Exercise details
Omitting the pictures, output all of the records precisely as written.

START Dataset records

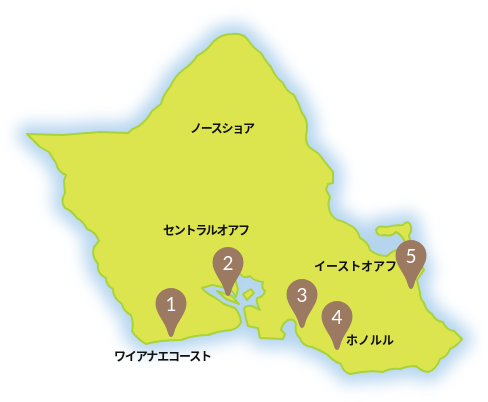
<!DOCTYPE html>
<html lang="ja">
<head>
<meta charset="utf-8">
<title>オアフ エリアマップ</title>
<style>
:root {
  --paper: #ffffff;
  --sea: #b5d5ef;
  --land: #dde54e;
  --coast: #a9d33a;
  --pin: #9c7a62;
  --label: #111111;
}
html, body { margin: 0; background: var(--paper); overflow: hidden; }
.map { display: block; width: 488px; height: 402px; }
.sea { fill: var(--sea); stroke: var(--sea); stroke-width: 20; stroke-linejoin: round; }
.land { fill: var(--land); stroke: var(--coast); stroke-width: 2; stroke-linejoin: round; }
.pin { fill: var(--pin); }
.area { font: 700 12px "Noto Sans CJK JP", sans-serif; fill: var(--label); }
.number { font: 400 19px Lato, sans-serif; fill: var(--paper); text-anchor: middle; }
</style>
</head>
<body>
<svg class="map" viewBox="0 0 488 402" role="img" aria-label="オアフ島の5つのエリアの地図">
  <defs>
    <filter id="sea-blur" x="-20%" y="-20%" width="140%" height="140%">
      <feGaussianBlur stdDeviation="8"/>
    </filter>
    <path id="island" d="M27 134 L62 135 L100 132 L128 133 Q133 128 139 126 Q147 120 152 111 L161 104 Q163 95 170 87 Q175 76 183 70 Q193 63 197 56 Q208 50 213 42 Q221 34 232 34 Q244 33 248 40 Q254 49 261 53 Q266 62 271 67 Q275 77 283 83 Q286 91 294 95 Q299 104 302 113 Q308 120 307 130 Q304 140 309 147 L319 154 L325 162 L333 172 L333 183 L328 184 L326 190 L330 197 Q327 204 330 212 Q333 220 344 222 L353 227 Q358 231 360 238 Q368 242 370 250 Q377 256 387 256 Q393 250 401 249 L405 242 Q402 235 396 232 Q391 237 385 235 Q377 237 376 230 Q378 225 386 227 Q396 225 403 225 Q407 220 410 224 Q413 230 409 235 Q409 241 414 243 L417 258 L424 270 L417 280 L420 293 Q420 299 424 303 Q426 311 432 314 Q435 321 443 322 Q446 330 454 331 L462 339 Q457 346 450 349 Q447 357 440 359 Q436 370 428 372 Q421 371 416 366 Q407 366 400 369 Q390 368 383 372 Q367 370 350 374 Q343 372 341 364 Q333 361 328 355 Q320 350 312 347 Q302 346 300 338 Q294 333 296 324 Q294 318 288 320 Q282 324 281 330 L285 334 L283 339 L260 338 L258 328 L248 326 L246 319 L244 308 Q247 305 252 306 L260 310 Q256 303 257 298 Q264 297 265 291 Q261 288 263 282 Q254 281 250 276 Q244 279 240 274 L234 275 L238 289 L236 297 L232 291 L222 287 L212 285 L202 288 Q207 294 214 297 L224 304 L235 308 Q240 314 241 322 Q239 328 231 330 Q218 331 208 335 Q194 335 181 340 Q160 340 146 344 Q136 338 132 331 Q134 323 131 315 Q124 312 122 304 Q113 298 113 289 Q106 285 106 278 Q96 273 98 264 Q91 256 94 247 L99 241 Q96 232 87 229 Q83 221 77 218 Q71 210 65 208 Q60 201 65 193 L64 181 L66 175 Q58 172 56 163 L49 152 L40 147 Z"/>
    <path id="marker" d="M0 -16 A15.5 15.5 0 0 1 15.5 -0.5 C15.5 10 6 17 3 29 Q2 33 0 33 Q-2 33 -3 29 C-6 17 -15.5 10 -15.5 -0.5 A15.5 15.5 0 0 1 0 -16 Z"/>
  </defs>

  <use href="#island" class="sea" filter="url(#sea-blur)"/>
  <use href="#island" class="land"/>
  <g id="harbor-islets" class="land">
    <path d="M217 291 L232 296 L239 304 L226 299 Z"/>
    <path d="M243 294 L251 289 L254 293 L247 300 Z"/>
  </g>

  <g id="area-names" class="area">
    <text x="190" y="133" textLength="65">ノースショア</text>
    <text x="163" y="235" textLength="87">セントラルオアフ</text>
    <text x="314" y="271" textLength="83">イーストオアフ</text>
    <text x="346" y="345" textLength="48">ホノルル</text>
    <text x="114" y="361" textLength="98">ワイアナエコースト</text>
  </g>

  <g id="area-pins">
    <g transform="translate(171 304)"><use href="#marker" class="pin"/><text class="number" y="7">1</text></g>
    <g transform="translate(228 263)"><use href="#marker" class="pin"/><text class="number" y="7">2</text></g>
    <g transform="translate(302 295)"><use href="#marker" class="pin"/><text class="number" y="7">3</text></g>
    <g transform="translate(337 317)"><use href="#marker" class="pin"/><text class="number" y="7">4</text></g>
    <g transform="translate(411 256)"><use href="#marker" class="pin"/><text class="number" y="7">5</text></g>
  </g>
</svg>
</body>
</html>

END Dataset records

The completed task
<!DOCTYPE html>
<html lang="ja">
<head>
<meta charset="utf-8">
<title>オアフ エリアマップ</title>
<style>
:root {
  --paper: #ffffff;
  --sea: #b5d5ef;
  --land: #dde54e;
  --coast: #a9d33a;
  --pin: #9c7a62;
  --label: #111111;
}
html, body { margin: 0; background: var(--paper); overflow: hidden; }
.map { display: block; width: 488px; height: 402px; }
.sea { fill: var(--sea); stroke: var(--sea); stroke-width: 20; stroke-linejoin: round; }
.land { fill: var(--land); stroke: var(--coast); stroke-width: 2; stroke-linejoin: round; }
.pin { fill: var(--pin); }
.area { font: 700 12px "Noto Sans CJK JP", sans-serif; fill: var(--label); }
.number { font: 400 19px Lato, sans-serif; fill: var(--paper); text-anchor: middle; }
</style>
</head>
<body>
<svg class="map" viewBox="0 0 488 402" role="img" aria-label="オアフ島の5つのエリアの地図">
  <defs>
    <filter id="sea-blur" x="-20%" y="-20%" width="140%" height="140%">
      <feGaussianBlur stdDeviation="8"/>
    </filter>
    <path id="island" d="M27 134 L62 135 L100 132 L128 133 Q133 128 139 126 Q147 120 152 111 L161 104 Q163 95 170 87 Q175 76 183 70 Q193 63 197 56 Q208 50 213 42 Q221 34 232 34 Q244 33 248 40 Q254 49 261 53 Q266 62 271 67 Q275 77 283 83 Q286 91 294 95 Q299 104 302 113 Q308 120 307 130 Q304 140 309 147 L319 154 L325 162 L333 172 L333 183 L328 184 L326 190 L330 197 Q327 204 330 212 Q333 220 344 222 L353 227 Q358 231 360 238 Q368 242 370 250 Q377 256 387 256 Q393 250 401 249 L405 242 Q402 235 396 232 Q391 237 385 235 Q377 237 376 230 Q378 225 386 227 Q396 225 403 225 Q407 220 410 224 Q413 230 409 235 Q409 241 414 243 L417 258 L424 270 L417 280 L420 293 Q420 299 424 303 Q426 311 432 314 Q435 321 443 322 Q446 330 454 331 L462 339 Q457 346 450 349 Q447 357 440 359 Q436 370 428 372 Q421 371 416 366 Q407 366 400 369 Q390 368 383 372 Q367 370 350 374 Q343 372 341 364 Q333 361 328 355 Q320 350 312 347 Q302 346 300 338 Q294 333 296 324 Q294 318 288 320 Q282 324 281 330 L285 334 L283 339 L260 338 L258 328 L248 326 L246 319 L244 308 Q247 305 252 306 L260 310 Q256 303 257 298 Q264 297 265 291 Q261 288 263 282 Q254 281 250 276 Q244 279 240 274 L234 275 L238 289 L236 297 L232 291 L222 287 L212 285 L202 288 Q207 294 214 297 L224 304 L235 308 Q240 314 241 322 Q239 328 231 330 Q218 331 208 335 Q194 335 181 340 Q160 340 146 344 Q136 338 132 331 Q134 323 131 315 Q124 312 122 304 Q113 298 113 289 Q106 285 106 278 Q96 273 98 264 Q91 256 94 247 L99 241 Q96 232 87 229 Q83 221 77 218 Q71 210 65 208 Q60 201 65 193 L64 181 L66 175 Q58 172 56 163 L49 152 L40 147 Z"/>
    <path id="marker" d="M0 -16 A15.5 15.5 0 0 1 15.5 -0.5 C15.5 10 6 17 3 29 Q2 33 0 33 Q-2 33 -3 29 C-6 17 -15.5 10 -15.5 -0.5 A15.5 15.5 0 0 1 0 -16 Z"/>
  </defs>

  <use href="#island" class="sea" filter="url(#sea-blur)"/>
  <use href="#island" class="land"/>
  <g id="harbor-islets" class="land">
    <path d="M217 291 L232 296 L239 304 L226 299 Z"/>
    <path d="M243 294 L251 289 L254 293 L247 300 Z"/>
  </g>

  <g id="area-names" class="area">
    <text x="190" y="133" textLength="65">ノースショア</text>
    <text x="163" y="235" textLength="87">セントラルオアフ</text>
    <text x="314" y="271" textLength="83">イーストオアフ</text>
    <text x="346" y="345" textLength="48">ホノルル</text>
    <text x="114" y="361" textLength="98">ワイアナエコースト</text>
  </g>

  <g id="area-pins">
    <g transform="translate(171 304)"><use href="#marker" class="pin"/><text class="number" y="7">1</text></g>
    <g transform="translate(228 263)"><use href="#marker" class="pin"/><text class="number" y="7">2</text></g>
    <g transform="translate(302 295)"><use href="#marker" class="pin"/><text class="number" y="7">3</text></g>
    <g transform="translate(337 317)"><use href="#marker" class="pin"/><text class="number" y="7">4</text></g>
    <g transform="translate(411 256)"><use href="#marker" class="pin"/><text class="number" y="7">5</text></g>
  </g>
</svg>
</body>
</html>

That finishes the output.